Catalonia independence referendum: EU urges Madrid to avoid more force

October 2, 2017

Hundreds were hurt when police attacked voters as they tried to stop them casting ballots in a Catalonia independence referendum.

Top EU officials have urged Madrid’s government to avoid further “use of force” in the Catalonia crisis and to talk to separatists.

It comes after an illegal independence referendum where voters in the region overwhelmingly backed splitting from Spain.

More than 800 people were reportedly injured when riot police attacked voters with batons and rubber bullets as they tried to stop them casting ballots at polling stations.

The images on Sunday shocked Spain and led to heavy international criticism, including by the United Nations.

Spain’s interior minister Juan Ignacio Zoido said officers had simply tried to remove election material, but in some cases people had resisted them.

He also said thousands of police reinforcements sent to the region would be staying as long as needed despite Catalonia’s elected leader Carles Puigdemont wanting them to leave.

European Council President Donald Tusk said he had spoken to Spain’s Prime Minister Mariano Rajoy and had “appealed to find ways to avoid further escalation and use of force”.

The country’s government was holding emergency talks after Mr Puigdemont declared the region – which accounts for a fifth of the nation’s GDP – had “won the right to an independent state”.

The UN said it was “very disturbed” by the violence and said police responses must be “proportionate and necessary”.

Around 90% of those who took part in the referendum reportedly supported making Catalonia an independent republic.

Mr Puigdemont has said he would present the results to the region’s parliament, ruled by majority separatist politicians, which has the power to adopt a motion of independence.

However, the EU Commission said the poll was “not legal” under the country’s constitution and a Spanish court had banned it.

Some 42% of people had their say but many anti-separatists were thought to have stayed away and not voted.

The commission issued a balanced statement that voiced trust in the Spanish government’s ability to manage the “internal matter”.

But it also called for talks and reminded Madrid of a need to respect citizens’ basic rights.

The commission said: “We call on all relevant players to now move very swiftly from confrontation to dialogue.
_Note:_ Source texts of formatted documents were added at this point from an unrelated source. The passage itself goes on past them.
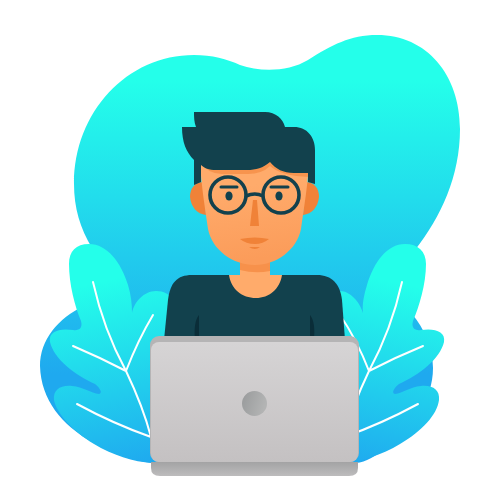
<!DOCTYPE html>
<html lang="en">
<head>
<meta charset="utf-8">
<title>Man working at a laptop</title>
<style>
:root {
  --aqua: #24ffea;
  --blue: #1fa9ef;
  --ink: #12414d;
  --ink-deep: #0a2d38;
  --skin: #ffab6b;
  --skin-low: #f7914b;
  --skin-shade: #f08238;
  --metal-light: #d6d4d5;
  --metal: #c4c1c2;
  --metal-edge: #b5b4b5;
}
html, body { margin: 0; width: 500px; height: 500px; overflow: hidden; background: #fff; }
svg { display: block; }
.ink { fill: var(--ink); }
.ink-line { fill: none; stroke: var(--ink); stroke-width: 3.6; }
.brow { fill: none; stroke: var(--ink); stroke-width: 3; stroke-linecap: round; }
.fold { fill: var(--ink-deep); }
.shade { fill: var(--skin-shade); }
.vein { fill: none; stroke: #fff; stroke-width: 2; stroke-linecap: round; }
</style>
</head>
<body>
<svg width="500" height="500" viewBox="0 0 500 500" role="img" aria-label="Man with round glasses working at a laptop among leaves">
  <defs>
    <linearGradient id="backdrop-fill" gradientUnits="userSpaceOnUse" x1="0" y1="80" x2="0" y2="375">
      <stop offset="0" stop-color="var(--aqua)"/>
      <stop offset="1" stop-color="var(--blue)"/>
    </linearGradient>
    <linearGradient id="leaf-fill" gradientUnits="userSpaceOnUse" x1="85" y1="285" x2="125" y2="470">
      <stop offset="0" stop-color="var(--aqua)"/>
      <stop offset="1" stop-color="var(--blue)"/>
    </linearGradient>
    <linearGradient id="leaf-fill-right" gradientUnits="userSpaceOnUse" x1="410" y1="285" x2="370" y2="470">
      <stop offset="0" stop-color="var(--aqua)"/>
      <stop offset="1" stop-color="var(--blue)"/>
    </linearGradient>
    <linearGradient id="face-fill" x1="0" y1="0" x2="0.15" y2="1">
      <stop offset="0.3" stop-color="var(--skin)"/>
      <stop offset="1" stop-color="#fb9c5a"/>
    </linearGradient>
    <linearGradient id="lid-fill" x1="0" y1="0" x2="0" y2="1">
      <stop offset="0" stop-color="var(--metal-light)"/>
      <stop offset="1" stop-color="var(--metal)"/>
    </linearGradient>
    <linearGradient id="base-fill" x1="0" y1="0" x2="0" y2="1">
      <stop offset="0" stop-color="#a3a3a4"/>
      <stop offset="1" stop-color="#bdbcbd"/>
    </linearGradient>
    <linearGradient id="badge-fill" x1="0" y1="0" x2="1" y2="0.3">
      <stop offset="0" stop-color="#989a9b"/>
      <stop offset="1" stop-color="#b3b4b4"/>
    </linearGradient>
  </defs>

  <g id="backdrop" fill="url(#backdrop-fill)">
    <path d="M240 65C260 72 288 72 308 60C332 45 350 35 377 35C427 35 460 75 460 129C460 176 441 217 415 250L390 330H110L92 248C80 228 74 208 74 184C74 112 127 55 194 55C212 55 227 59 240 65Z"/>
    <path d="M84 306C58 318 40 340 40 366C41 400 62 425 92 442C112 454 134 461 152 463H356C366 462 376 456 384 449C412 428 433 400 433 368C433 348 424 328 412 314Z"/>
  </g>

  <g id="leaf-left">
    <path fill="url(#leaf-fill)" d="M152 463C134 462 112 455 94 444C72 431 56 412 54 400C53 390 60 385 72 386C83 387 91 393 99 394C103 393 100 388 95 384C75 375 54 359 50 342C48 331 60 328 73 330C79 331 83 328 81 321C75 307 69 284 69 264C69 251 76 244 89 244C107 244 121 262 128 285C131 295 132 304 132 313C134 302 144 291 156 291C164 291 169 294 172 299V463Z"/>
    <path class="vein" d="M93 282C101 318 113 347 126 371C137 394 145 414 151 437M73 346Q99 357 126 371Q138 340 153 315M77 404Q114 424 151 437"/>
  </g>

  <g id="leaf-right">
    <path fill="url(#leaf-fill-right)" d="M342 463C360 462 382 455 400 444C422 431 437 415 439 400C440 390 433 385 421 386C410 387 403 393 395 394C391 393 394 388 399 384C419 375 440 359 444 342C446 331 434 328 421 330C415 331 411 328 413 321C419 307 426 284 426 264C426 251 418 244 405 244C387 244 374 262 367 285C364 295 362 304 363 313C360 302 350 291 340 291C332 291 326 294 322 299V463Z"/>
    <path class="vein" d="M402 282C394 318 382 347 369 371C358 394 350 414 344 437M423 346Q396 357 369 371Q357 340 340 315M418 404Q381 424 344 437"/>
  </g>

  <g id="man">
    <path class="ink" d="M164 340L168 300C170 283 177 275 192 275H317C332 275 340 284 342 300L345 340Z"/>
    <path class="fold" d="M195 340C194 328 195 320 199 315V340ZM314 340C315 328 314 320 310 315V340Z"/>
    <path fill="var(--skin)" d="M229 275H240V255H270V275H282C280 289 269 298 256 298C242 298 231 289 229 275Z"/>
    <path fill="var(--skin-low)" d="M240 258H270V271Q255 274 240 270Z"/>
    <g id="ears" class="shade">
      <path d="M204 182C195 182 190 188 190 197C191 207 197 214 206 215Z"/>
      <path d="M305 182C314 182 319 188 319 197C318 207 312 214 303 215Z"/>
    </g>
    <path fill="url(#face-fill)" d="M200 160H309C308 185 304 207 301 229C297 250 276 265 255 265C233 265 212 250 208 229C205 207 201 185 200 160Z"/>
    <path class="shade" opacity=".55" d="M200 162Q208 174 222 174H248Q262 174 270 166Q281 176 309 177V160H200Z"/>
    <g id="hair" class="ink">
      <path d="M194 112H265C276 112 283 119 285 127H294C307 127 315 137 315 150V184L308 182V173H294C283 173 276 169 270 162C263 168 256 170 247 170H216C209 170 204 168 201 165V182L194 185V160C186 152 182 142 182 127H196C194 122 194 117 194 112Z"/>
    </g>
    <g id="features">
      <path class="shade" d="M253 200H257L259 226H250Z"/>
      <path class="shade" d="M240 239Q255 236 269 239Q263 244 255 244Q246 244 240 239ZM249 247H260Q255 251 249 247Z"/>
      <ellipse class="ink" cx="229" cy="196" rx="3.6" ry="4.6"/>
      <ellipse class="ink" cx="279" cy="196" rx="3.6" ry="4.6"/>
      <path class="brow" d="M221 187H237M271 187H288"/>
    </g>
    <g id="glasses" class="ink-line">
      <circle cx="228" cy="195" r="18"/>
      <circle cx="281" cy="195" r="18"/>
      <path d="M246 196Q255 192 263 196"/>
    </g>
  </g>

  <g id="laptop">
    <path fill="url(#base-fill)" d="M151 462H358V468Q358 476 349 476H160Q151 476 151 468Z"/>
    <rect x="150" y="336" width="209" height="126" rx="9" fill="var(--metal-edge)"/>
    <rect x="151" y="342" width="207" height="120" rx="8" fill="url(#lid-fill)"/>
    <circle cx="254.500" cy="403.500" r="12.500" fill="url(#badge-fill)"/>
  </g>
</svg>
</body>
</html>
Violence can never be an instrument in politics.”

Mr Puigdemont has called for mediation by the EU to resolve the stand-off with Madrid, saying: “It is not a domestic matter. It’s obvious that we need mediation.”

He insisted the vote was valid and binding.
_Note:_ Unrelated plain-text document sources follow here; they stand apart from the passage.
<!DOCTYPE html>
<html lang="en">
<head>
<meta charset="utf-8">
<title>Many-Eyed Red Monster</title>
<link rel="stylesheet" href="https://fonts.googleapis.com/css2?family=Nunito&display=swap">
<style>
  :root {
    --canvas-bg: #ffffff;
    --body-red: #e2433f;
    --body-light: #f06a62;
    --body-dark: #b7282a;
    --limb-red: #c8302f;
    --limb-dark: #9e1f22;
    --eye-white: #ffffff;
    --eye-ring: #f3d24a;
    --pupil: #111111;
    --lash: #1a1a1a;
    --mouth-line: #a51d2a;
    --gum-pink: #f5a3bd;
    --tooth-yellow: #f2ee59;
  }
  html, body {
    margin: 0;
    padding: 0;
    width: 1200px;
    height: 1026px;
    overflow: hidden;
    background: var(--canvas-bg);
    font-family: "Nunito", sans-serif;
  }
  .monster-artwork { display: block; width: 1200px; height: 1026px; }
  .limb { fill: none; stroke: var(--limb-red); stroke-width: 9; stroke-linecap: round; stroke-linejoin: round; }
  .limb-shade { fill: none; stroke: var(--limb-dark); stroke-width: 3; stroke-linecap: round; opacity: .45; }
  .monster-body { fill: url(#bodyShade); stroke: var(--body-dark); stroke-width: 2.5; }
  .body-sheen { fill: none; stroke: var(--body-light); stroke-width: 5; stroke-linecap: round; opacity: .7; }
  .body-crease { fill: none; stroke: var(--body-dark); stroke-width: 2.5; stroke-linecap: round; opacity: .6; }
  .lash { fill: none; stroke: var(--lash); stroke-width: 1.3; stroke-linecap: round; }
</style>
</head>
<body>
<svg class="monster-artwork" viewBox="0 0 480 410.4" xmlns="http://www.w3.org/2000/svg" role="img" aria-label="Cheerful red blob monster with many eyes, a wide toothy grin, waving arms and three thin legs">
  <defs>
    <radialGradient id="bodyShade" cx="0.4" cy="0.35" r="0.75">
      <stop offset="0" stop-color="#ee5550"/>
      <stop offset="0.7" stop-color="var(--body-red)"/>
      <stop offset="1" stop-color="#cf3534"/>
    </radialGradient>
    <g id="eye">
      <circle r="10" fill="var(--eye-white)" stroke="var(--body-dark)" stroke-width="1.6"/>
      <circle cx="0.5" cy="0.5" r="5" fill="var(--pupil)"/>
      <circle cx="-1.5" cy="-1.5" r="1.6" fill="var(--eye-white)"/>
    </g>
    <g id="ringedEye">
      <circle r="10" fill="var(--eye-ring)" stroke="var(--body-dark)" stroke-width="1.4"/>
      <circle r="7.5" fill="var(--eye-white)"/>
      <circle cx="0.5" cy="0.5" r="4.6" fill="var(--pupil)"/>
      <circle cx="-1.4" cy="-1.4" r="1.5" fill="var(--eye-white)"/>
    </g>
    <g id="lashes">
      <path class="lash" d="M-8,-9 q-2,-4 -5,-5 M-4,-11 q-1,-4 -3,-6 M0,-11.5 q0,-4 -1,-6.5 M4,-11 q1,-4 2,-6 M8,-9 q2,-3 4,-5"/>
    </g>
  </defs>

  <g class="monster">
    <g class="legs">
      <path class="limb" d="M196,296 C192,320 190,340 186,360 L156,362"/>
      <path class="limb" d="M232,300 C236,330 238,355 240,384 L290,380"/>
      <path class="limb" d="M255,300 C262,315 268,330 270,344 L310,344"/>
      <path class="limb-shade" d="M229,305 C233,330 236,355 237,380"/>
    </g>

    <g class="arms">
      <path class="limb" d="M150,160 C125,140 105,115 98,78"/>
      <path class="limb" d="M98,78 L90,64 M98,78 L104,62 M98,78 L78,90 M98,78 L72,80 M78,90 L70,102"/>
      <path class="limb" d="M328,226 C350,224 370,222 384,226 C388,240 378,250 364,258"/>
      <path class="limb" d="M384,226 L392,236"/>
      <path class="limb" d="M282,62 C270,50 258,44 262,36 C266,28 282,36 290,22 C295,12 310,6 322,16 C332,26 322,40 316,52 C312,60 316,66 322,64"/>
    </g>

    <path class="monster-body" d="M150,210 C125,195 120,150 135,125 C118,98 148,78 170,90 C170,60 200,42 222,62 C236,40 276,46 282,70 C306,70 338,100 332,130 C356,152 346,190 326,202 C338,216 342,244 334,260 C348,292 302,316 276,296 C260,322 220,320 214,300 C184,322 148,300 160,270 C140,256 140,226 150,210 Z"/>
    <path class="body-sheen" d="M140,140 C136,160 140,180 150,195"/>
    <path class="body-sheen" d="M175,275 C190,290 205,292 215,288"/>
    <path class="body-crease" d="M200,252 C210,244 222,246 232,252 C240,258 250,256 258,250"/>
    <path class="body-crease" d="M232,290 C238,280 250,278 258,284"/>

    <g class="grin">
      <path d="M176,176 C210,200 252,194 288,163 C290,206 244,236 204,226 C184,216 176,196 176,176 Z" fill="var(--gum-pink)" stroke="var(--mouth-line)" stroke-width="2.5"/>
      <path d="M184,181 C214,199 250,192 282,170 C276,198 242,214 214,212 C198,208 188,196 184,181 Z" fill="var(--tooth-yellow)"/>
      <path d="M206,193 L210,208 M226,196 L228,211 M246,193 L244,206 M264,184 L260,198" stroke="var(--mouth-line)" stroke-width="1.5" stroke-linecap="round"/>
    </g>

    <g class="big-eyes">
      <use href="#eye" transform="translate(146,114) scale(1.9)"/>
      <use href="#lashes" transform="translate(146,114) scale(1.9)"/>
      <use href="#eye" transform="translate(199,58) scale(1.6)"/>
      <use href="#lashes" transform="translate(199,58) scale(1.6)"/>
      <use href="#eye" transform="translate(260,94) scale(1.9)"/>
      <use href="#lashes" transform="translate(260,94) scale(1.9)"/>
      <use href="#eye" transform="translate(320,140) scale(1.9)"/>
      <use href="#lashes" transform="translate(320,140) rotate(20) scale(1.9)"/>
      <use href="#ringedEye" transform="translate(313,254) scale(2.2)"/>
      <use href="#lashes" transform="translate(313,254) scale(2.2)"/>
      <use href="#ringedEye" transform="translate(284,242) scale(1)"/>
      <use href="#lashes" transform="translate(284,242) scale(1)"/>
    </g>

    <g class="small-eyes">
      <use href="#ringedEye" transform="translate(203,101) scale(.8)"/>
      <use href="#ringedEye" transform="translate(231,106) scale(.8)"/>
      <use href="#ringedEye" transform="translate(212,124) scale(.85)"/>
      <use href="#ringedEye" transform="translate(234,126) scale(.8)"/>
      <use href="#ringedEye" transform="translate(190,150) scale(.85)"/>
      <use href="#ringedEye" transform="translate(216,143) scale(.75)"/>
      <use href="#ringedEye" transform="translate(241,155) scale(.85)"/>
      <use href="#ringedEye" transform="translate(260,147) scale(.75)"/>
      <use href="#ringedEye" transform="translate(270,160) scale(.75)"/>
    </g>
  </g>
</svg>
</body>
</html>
On Sunday, Mr Rajoy thanked police and said they had acted with “firmness and serenity” in clashes with voters.